WHAT IS EXPECTED: Within this material, how many lines have the string "cracks" in them? The answer is a number, with nothing added.

TASK MATERIAL:
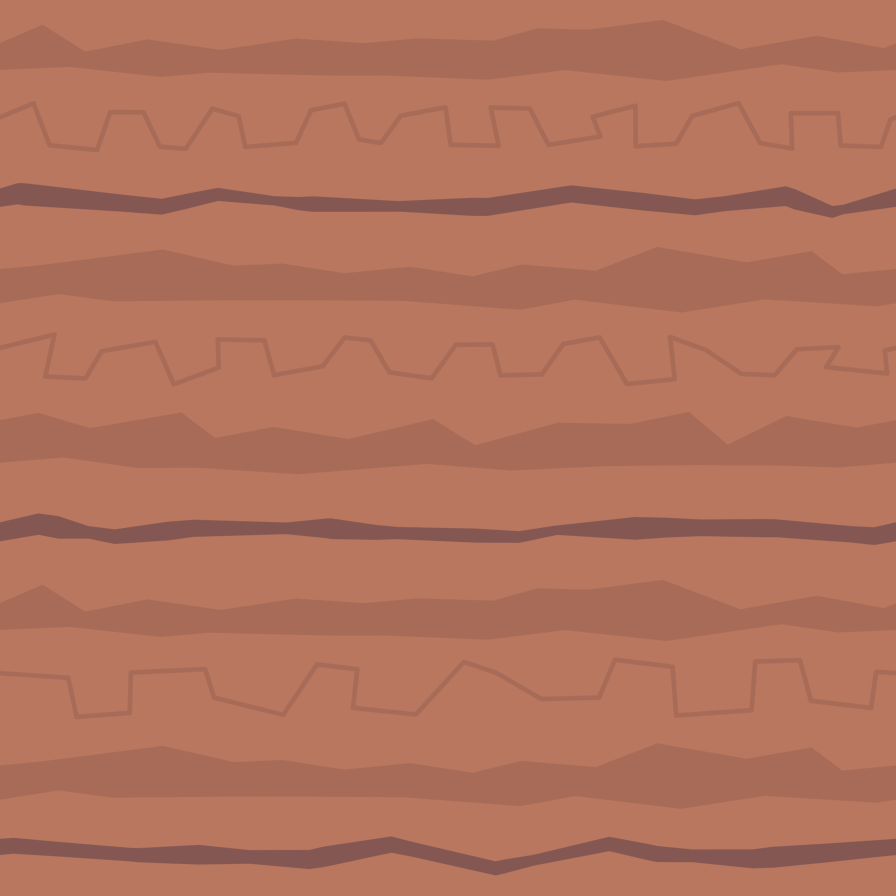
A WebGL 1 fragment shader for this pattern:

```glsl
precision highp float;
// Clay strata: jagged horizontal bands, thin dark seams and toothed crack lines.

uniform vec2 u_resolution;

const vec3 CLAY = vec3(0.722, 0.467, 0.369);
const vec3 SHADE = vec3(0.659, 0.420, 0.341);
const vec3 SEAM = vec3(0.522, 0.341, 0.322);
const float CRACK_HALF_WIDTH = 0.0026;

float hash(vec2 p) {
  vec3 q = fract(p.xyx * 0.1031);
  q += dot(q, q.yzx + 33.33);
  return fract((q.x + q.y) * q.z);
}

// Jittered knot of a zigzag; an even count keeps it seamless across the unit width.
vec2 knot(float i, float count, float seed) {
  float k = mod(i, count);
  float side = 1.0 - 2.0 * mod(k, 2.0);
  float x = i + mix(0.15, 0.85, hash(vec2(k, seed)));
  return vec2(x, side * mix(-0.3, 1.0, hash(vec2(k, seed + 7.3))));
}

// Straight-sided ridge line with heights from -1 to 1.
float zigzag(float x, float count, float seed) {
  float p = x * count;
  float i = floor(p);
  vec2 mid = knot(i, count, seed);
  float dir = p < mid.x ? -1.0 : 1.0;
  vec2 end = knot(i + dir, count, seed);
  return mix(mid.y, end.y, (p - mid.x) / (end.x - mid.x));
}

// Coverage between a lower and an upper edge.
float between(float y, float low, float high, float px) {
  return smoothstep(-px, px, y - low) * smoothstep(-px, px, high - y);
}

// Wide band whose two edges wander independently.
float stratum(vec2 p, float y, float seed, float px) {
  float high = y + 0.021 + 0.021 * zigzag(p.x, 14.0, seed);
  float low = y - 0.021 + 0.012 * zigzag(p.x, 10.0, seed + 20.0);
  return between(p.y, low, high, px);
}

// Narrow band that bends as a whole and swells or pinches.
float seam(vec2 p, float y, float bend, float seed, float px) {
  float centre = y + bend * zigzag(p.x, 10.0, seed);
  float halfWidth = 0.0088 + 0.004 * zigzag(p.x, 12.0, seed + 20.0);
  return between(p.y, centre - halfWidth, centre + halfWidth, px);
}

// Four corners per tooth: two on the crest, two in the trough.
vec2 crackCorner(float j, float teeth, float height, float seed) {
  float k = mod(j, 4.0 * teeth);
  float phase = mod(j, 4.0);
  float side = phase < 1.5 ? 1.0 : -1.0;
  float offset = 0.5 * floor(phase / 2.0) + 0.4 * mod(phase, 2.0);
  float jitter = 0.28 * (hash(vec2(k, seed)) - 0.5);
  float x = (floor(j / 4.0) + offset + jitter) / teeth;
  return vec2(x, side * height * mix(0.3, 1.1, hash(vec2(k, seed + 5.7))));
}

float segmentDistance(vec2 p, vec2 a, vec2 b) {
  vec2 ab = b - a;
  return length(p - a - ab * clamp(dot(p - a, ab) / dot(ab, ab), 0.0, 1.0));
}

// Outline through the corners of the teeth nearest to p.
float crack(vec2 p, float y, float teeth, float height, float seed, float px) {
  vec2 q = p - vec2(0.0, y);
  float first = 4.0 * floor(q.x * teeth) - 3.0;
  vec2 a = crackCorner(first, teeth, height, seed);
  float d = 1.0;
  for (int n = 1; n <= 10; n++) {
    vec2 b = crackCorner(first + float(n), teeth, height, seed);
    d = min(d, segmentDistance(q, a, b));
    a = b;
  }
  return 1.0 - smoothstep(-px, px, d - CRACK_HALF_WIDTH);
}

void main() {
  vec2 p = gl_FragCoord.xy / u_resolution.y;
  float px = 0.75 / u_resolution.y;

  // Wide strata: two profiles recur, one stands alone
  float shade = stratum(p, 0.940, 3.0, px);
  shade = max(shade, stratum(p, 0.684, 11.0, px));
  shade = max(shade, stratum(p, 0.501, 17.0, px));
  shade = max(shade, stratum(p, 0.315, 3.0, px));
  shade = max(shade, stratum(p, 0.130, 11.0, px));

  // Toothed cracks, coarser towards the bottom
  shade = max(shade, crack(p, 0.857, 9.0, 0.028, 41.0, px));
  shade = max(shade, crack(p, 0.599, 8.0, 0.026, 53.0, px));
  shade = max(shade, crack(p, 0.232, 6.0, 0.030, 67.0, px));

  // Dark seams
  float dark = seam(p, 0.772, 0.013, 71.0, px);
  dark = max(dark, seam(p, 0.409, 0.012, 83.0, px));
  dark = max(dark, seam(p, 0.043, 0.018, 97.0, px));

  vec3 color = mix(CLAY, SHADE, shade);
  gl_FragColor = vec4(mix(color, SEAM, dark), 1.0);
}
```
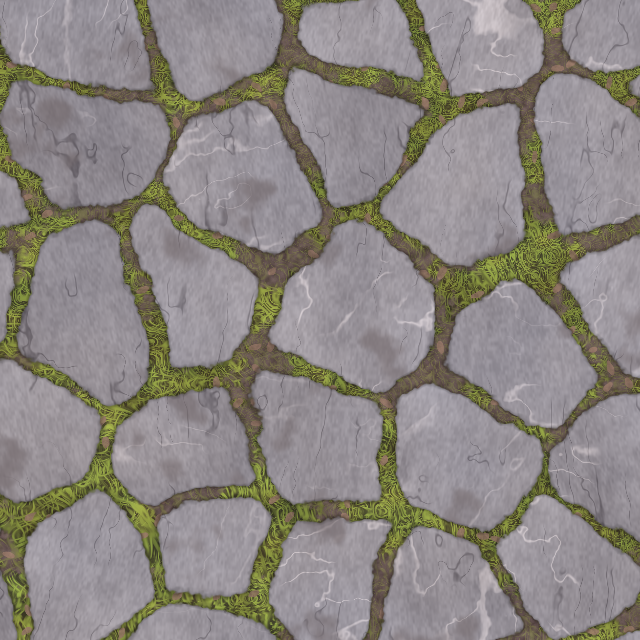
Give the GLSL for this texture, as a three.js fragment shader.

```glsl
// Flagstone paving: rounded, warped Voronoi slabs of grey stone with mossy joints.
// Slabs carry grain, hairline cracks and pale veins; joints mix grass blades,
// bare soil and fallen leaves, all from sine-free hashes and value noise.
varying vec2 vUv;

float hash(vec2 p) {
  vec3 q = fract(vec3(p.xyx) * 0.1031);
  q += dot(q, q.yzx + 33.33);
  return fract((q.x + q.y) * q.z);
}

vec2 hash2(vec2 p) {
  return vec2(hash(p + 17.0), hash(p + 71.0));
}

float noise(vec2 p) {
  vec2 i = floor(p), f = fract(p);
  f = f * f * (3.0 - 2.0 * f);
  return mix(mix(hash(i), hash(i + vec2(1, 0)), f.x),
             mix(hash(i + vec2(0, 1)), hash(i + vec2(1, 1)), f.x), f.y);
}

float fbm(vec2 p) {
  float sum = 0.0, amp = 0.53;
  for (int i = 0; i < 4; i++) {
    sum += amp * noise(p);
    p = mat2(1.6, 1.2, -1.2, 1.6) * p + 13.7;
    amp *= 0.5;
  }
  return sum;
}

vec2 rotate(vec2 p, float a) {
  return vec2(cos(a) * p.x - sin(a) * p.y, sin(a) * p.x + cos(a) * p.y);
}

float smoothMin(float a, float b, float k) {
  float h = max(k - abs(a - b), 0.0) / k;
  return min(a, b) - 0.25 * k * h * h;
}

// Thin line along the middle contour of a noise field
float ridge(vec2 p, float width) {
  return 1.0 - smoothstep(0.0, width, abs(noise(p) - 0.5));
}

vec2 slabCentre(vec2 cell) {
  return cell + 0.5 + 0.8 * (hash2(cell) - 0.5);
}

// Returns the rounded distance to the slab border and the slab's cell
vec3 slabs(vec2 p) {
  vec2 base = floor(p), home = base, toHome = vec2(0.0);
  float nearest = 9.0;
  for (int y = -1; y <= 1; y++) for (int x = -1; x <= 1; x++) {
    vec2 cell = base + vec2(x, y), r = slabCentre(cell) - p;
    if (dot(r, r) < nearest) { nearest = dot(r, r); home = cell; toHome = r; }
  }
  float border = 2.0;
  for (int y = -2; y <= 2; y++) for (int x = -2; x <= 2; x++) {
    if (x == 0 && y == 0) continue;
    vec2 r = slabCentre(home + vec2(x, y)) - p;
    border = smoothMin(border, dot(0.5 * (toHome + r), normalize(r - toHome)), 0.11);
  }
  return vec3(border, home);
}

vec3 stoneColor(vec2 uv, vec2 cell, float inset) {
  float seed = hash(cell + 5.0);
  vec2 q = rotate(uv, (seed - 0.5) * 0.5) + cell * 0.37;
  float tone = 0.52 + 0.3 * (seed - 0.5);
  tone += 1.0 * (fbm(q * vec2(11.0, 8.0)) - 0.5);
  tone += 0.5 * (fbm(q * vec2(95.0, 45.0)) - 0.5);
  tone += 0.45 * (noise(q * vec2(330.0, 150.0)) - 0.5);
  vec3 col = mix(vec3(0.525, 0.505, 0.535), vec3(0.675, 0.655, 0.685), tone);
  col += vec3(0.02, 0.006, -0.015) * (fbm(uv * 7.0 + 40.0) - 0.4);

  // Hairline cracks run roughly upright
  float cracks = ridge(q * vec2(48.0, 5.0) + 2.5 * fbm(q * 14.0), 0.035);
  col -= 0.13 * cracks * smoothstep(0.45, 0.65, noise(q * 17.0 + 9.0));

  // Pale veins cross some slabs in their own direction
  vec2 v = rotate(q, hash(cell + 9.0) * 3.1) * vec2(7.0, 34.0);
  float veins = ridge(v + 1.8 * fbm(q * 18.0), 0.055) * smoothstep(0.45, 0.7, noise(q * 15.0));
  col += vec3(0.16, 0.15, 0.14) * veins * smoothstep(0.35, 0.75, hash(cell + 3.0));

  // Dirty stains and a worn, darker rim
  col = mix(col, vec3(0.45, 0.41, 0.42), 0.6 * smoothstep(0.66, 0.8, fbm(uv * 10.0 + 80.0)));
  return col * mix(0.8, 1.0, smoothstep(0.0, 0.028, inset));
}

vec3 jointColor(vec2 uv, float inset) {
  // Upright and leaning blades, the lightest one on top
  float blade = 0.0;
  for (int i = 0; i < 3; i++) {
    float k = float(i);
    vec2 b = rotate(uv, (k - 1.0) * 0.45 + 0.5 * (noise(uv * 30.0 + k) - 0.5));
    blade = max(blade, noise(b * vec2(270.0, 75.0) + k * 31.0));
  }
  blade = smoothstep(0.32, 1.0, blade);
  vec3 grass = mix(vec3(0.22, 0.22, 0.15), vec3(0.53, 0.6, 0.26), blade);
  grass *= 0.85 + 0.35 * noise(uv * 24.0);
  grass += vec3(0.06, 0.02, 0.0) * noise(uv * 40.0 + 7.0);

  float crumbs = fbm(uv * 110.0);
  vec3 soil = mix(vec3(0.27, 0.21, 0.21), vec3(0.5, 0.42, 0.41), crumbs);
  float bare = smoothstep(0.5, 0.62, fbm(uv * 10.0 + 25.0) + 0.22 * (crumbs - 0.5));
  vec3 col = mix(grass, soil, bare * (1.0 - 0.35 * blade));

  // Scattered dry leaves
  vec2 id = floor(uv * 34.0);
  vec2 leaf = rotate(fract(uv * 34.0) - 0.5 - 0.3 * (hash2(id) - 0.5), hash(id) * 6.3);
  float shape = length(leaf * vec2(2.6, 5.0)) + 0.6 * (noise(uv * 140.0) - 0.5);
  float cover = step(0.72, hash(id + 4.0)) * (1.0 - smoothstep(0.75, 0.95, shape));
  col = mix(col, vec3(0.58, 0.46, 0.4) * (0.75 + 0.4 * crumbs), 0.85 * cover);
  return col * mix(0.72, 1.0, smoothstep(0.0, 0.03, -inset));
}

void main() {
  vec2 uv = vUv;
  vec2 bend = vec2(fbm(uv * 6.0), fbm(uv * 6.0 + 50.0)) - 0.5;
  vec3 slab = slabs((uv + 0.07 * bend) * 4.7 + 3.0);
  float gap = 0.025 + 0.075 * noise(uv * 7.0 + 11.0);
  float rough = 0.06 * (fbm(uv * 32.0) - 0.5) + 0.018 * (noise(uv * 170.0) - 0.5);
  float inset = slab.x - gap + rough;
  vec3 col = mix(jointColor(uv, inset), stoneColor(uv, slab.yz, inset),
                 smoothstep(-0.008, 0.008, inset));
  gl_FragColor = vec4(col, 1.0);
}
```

FINISHED EXERCISE: 5